### What to produce
Both ends included, restate word for word the lines from the first line of the listing through the line containing "--blue: #1422d6;". Leave the pictures out.
:: Excerpted records ::
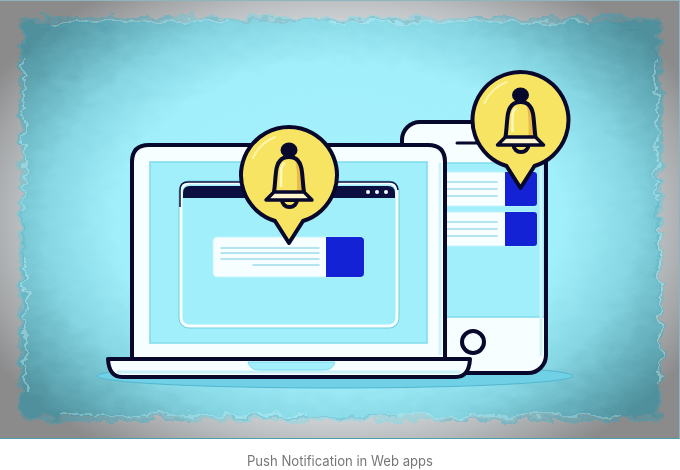
<!DOCTYPE html>
<html lang="en">
<head>
<meta charset="utf-8">
<title>Push Notification in Web apps</title>
<style>
:root {
  --ink: #07082b;
  --navy: #0b1040;
  --paper: #f7feff;
  --sky: #a3f0fc;
  --screen: #a0effb;
  --screen-edge: #7fdcec;
  --line: #9fdcea;
  --shadow: #6fd0e6;
  --blue: #1422d6;
  --yellow: #f7e463;
  --bell-shade: #e9bd45;
  --caption: #757575;
}
* { box-sizing: border-box; }
html, body { margin: 0; overflow: hidden; background: #fff; }
.figure { position: relative; width: 680px; height: 470px; margin: 0; overflow: hidden; background: #fff; }
.figure svg { display: block; }
.outline { stroke: var(--ink); stroke-width: 4; stroke-linejoin: round; stroke-linecap: round; }
.text-lines { fill: none; stroke: var(--line); stroke-width: 1.6; stroke-linecap: round; }
.card { fill: var(--paper); stroke: #c4f3fb; stroke-width: 1; }
.action { fill: var(--blue); }
.caption { font: 400 14px Inter, Roboto, sans-serif; fill: var(--caption); }
</style>
</head>
<body>
<figure class="figure">
<svg width="680" height="470" viewBox="0 0 680 470" role="img" aria-label="Laptop and phone showing push notifications with bell badges">
  <defs>
    <radialGradient id="border-tone" gradientUnits="userSpaceOnUse" cx="340" cy="220" r="400" gradientTransform="translate(0 66) scale(1 .7)">
      <stop offset=".6" stop-color="#e4e8e9"/>
      <stop offset=".8" stop-color="#b9bdbf"/>
      <stop offset="1" stop-color="#8b8b8c"/>
    </radialGradient>
    <radialGradient id="sky-tone" gradientUnits="userSpaceOnUse" cx="340" cy="220" r="400" gradientTransform="translate(0 66) scale(1 .7)">
      <stop offset="0" stop-color="#a6f2fd"/>
      <stop offset=".56" stop-color="#a1effb"/>
      <stop offset=".74" stop-color="#86d6e3"/>
      <stop offset=".9" stop-color="#62aab7"/>
      <stop offset="1" stop-color="#4f909c"/>
    </radialGradient>
    <filter id="rough-edge" x="-5%" y="-5%" width="110%" height="110%">
      <feTurbulence type="fractalNoise" baseFrequency=".06 .1" numOctaves="3" seed="8" result="grain"/>
      <feDisplacementMap in="SourceGraphic" in2="grain" scale="16" xChannelSelector="R" yChannelSelector="G"/>
    </filter>
    <clipPath id="artwork-area"><rect width="680" height="439"/></clipPath>
    <clipPath id="badge-bell-clip">
      <path d="M-15 17 C-14 11 -14 6 -13 -3 C-12 -13 -7 -17 0 -17 C7 -17 12 -13 13 -3 C14 6 14 11 15 17Z"/>
    </clipPath>
    <g id="bell-badge">
      <path class="outline" fill="var(--yellow)" d="M-14 46 A48 48 0 1 1 14 46 L0 68Z"/>
      <path d="M-36 -17 A40 40 0 0 1 -14 -38" fill="none" stroke="#fdf4a8" stroke-width="2" stroke-linecap="round"/>
      <ellipse cx="0" cy="-25" rx="8.5" ry="7.5" fill="var(--ink)"/>
      <path class="outline" fill="var(--yellow)" d="M-7 25 A7.5 7 0 0 0 8 25Z" stroke-width="3"/>
      <path fill="var(--yellow)" d="M-15 17 C-14 11 -14 6 -13 -3 C-12 -13 -7 -17 0 -17 C7 -17 12 -13 13 -3 C14 6 14 11 15 17Z"/>
      <g clip-path="url(#badge-bell-clip)">
        <path d="M5 -20 C9 -5 8 8 8 20 H20 V-20Z" fill="var(--bell-shade)"/>
        <path d="M-8 12 V-3 C-8 -8 -6 -11 -4 -12" fill="none" stroke="#fff8bd" stroke-width="2.5"/>
      </g>
      <path class="outline" fill="none" d="M-15 17 C-14 11 -14 6 -13 -3 C-12 -13 -8 -18 0 -18 C8 -18 12 -13 13 -3 C14 6 14 11 15 17"/>
      <path class="outline" fill="#fff6cf" d="M-15 17 H15 L23 25 H-23Z" style="stroke-width:3.4"/>
    </g>
    <g id="phone-notice">
      <rect class="card" x="420" y="172" width="117" height="34" rx="3"/>
      <path class="action" d="M505 172 H534 Q537 172 537 175 V203 Q537 206 534 206 H505Z"/>
      <path class="text-lines" d="M440 182 H497 M440 189 H497 M440 196 H497"/>
    </g>
  </defs>

  <g id="backdrop" clip-path="url(#artwork-area)">
    <rect width="680" height="439" fill="url(#border-tone)"/>
    <g filter="url(#rough-edge)">
      <rect x="19" y="17" width="644" height="404" rx="7" fill="url(#sky-tone)" opacity=".55"/>
      <rect x="22" y="21" width="638" height="396" rx="6" fill="url(#sky-tone)"/>
      <g fill="none" stroke="#4aa9c0" stroke-width="1" opacity=".55">
        <path d="M24 18 H170 M205 20 H420 M470 18 H655 M40 25 H110 M560 25 H640"/>
        <path d="M21 30 V150 M24 190 V330 M20 350 V412 M661 35 V140 M658 170 V310 M662 330 V410"/>
        <path d="M26 420 H190 M230 417 H400 M440 420 H655"/>
      </g>
      <g fill="none" stroke="#d5f7fb" stroke-width="1.2" opacity=".6">
        <path d="M50 22 H230 M330 22 H590 M60 415 H310 M390 416 H620 M24 60 V210 M26 260 V390 M657 60 V200 M660 230 V380"/>
      </g>
    </g>
    <path d="M0 438.5 H680" stroke="#4d9db0"/>
    <path d="M0 .5 H680 M679.5 0 V439" stroke="#8fb4bd" fill="none"/>
  </g>

  <ellipse id="ground-shadow" cx="335" cy="376" rx="238" ry="12" fill="var(--shadow)" stroke="#52b6cf" stroke-width="1"/>

  <g id="phone">
    <rect class="outline" x="402" y="122" width="144" height="251" rx="18" fill="var(--paper)"/>
    <rect x="404" y="163" width="140" height="154" fill="var(--screen)"/>
    <path d="M404 163 H544 M404 317 H544" stroke="var(--screen-edge)" stroke-width="1.5"/>
    <path d="M541 138 V356" stroke="#d0f3fa" stroke-width="3"/>
    <path class="outline" d="M457 143 H492" style="stroke-width:3"/>
    <use href="#phone-notice"/>
    <use href="#phone-notice" y="40"/>
    <circle class="outline" cx="473" cy="342" r="11" fill="var(--paper)"/>
  </g>

  <g id="laptop">
    <path class="outline" fill="var(--paper)" d="M132 360 V162 Q132 145 149 145 H428 Q445 145 445 162 V360Z"/>
    <path d="M440 163 V355" stroke="#d0f3fa" stroke-width="3"/>
    <rect x="150" y="162" width="277" height="181" fill="var(--screen)" stroke="var(--screen-edge)" stroke-width="1.5"/>
    <path class="outline" fill="var(--paper)" d="M108 359 H470 Q469 377 456 377 H122 Q109 377 108 359Z"/>
    <path d="M118 372 H459" stroke="#c6eff8" stroke-width="3" stroke-linecap="round"/>
    <path d="M248 362 H335 Q333 370 324 370 H259 Q250 370 248 362Z" fill="var(--screen)" stroke="var(--screen-edge)"/>

    <g id="browser-window">
      <rect x="181" y="183" width="216" height="143" rx="8" fill="var(--screen)" stroke="#6fcfe2" stroke-width="5"/>
      <rect x="181" y="183" width="216" height="143" rx="8" fill="var(--screen)" stroke="var(--paper)" stroke-width="3"/>
      <path d="M183 198 V193 Q183 186 190 186 H388 Q395 186 395 193 V198Z" fill="var(--navy)"/>
      <path d="M180 207 V190 Q180 182 188 182 H390 Q397 182 398 190" fill="none" stroke="var(--navy)" stroke-width="1.5"/>
      <g fill="var(--paper)">
        <circle cx="368" cy="192" r="2"/><circle cx="377" cy="192" r="2"/><circle cx="386" cy="192" r="2"/>
      </g>
    </g>

    <g id="laptop-notice">
      <rect class="card" x="213" y="237" width="151" height="40" rx="4"/>
      <path class="action" d="M326 237 H360 Q364 237 364 241 V273 Q364 277 360 277 H326Z"/>
      <path class="text-lines" d="M221 248 H319 M221 253 H319 M221 259 H319 M253 265 H319"/>
    </g>
  </g>

  <use href="#bell-badge" x="289" y="175"/>
  <use href="#bell-badge" x="520.5" y="120"/>

  <text class="caption" x="247" y="466" textLength="186" lengthAdjust="spacingAndGlyphs">Push Notification in Web apps</text>
</svg>
</figure>
</body>
</html>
:::
### Solution below
<!DOCTYPE html>
<html lang="en">
<head>
<meta charset="utf-8">
<title>Push Notification in Web apps</title>
<style>
:root {
  --ink: #07082b;
  --navy: #0b1040;
  --paper: #f7feff;
  --sky: #a3f0fc;
  --screen: #a0effb;
  --screen-edge: #7fdcec;
  --line: #9fdcea;
  --shadow: #6fd0e6;
  --blue: #1422d6;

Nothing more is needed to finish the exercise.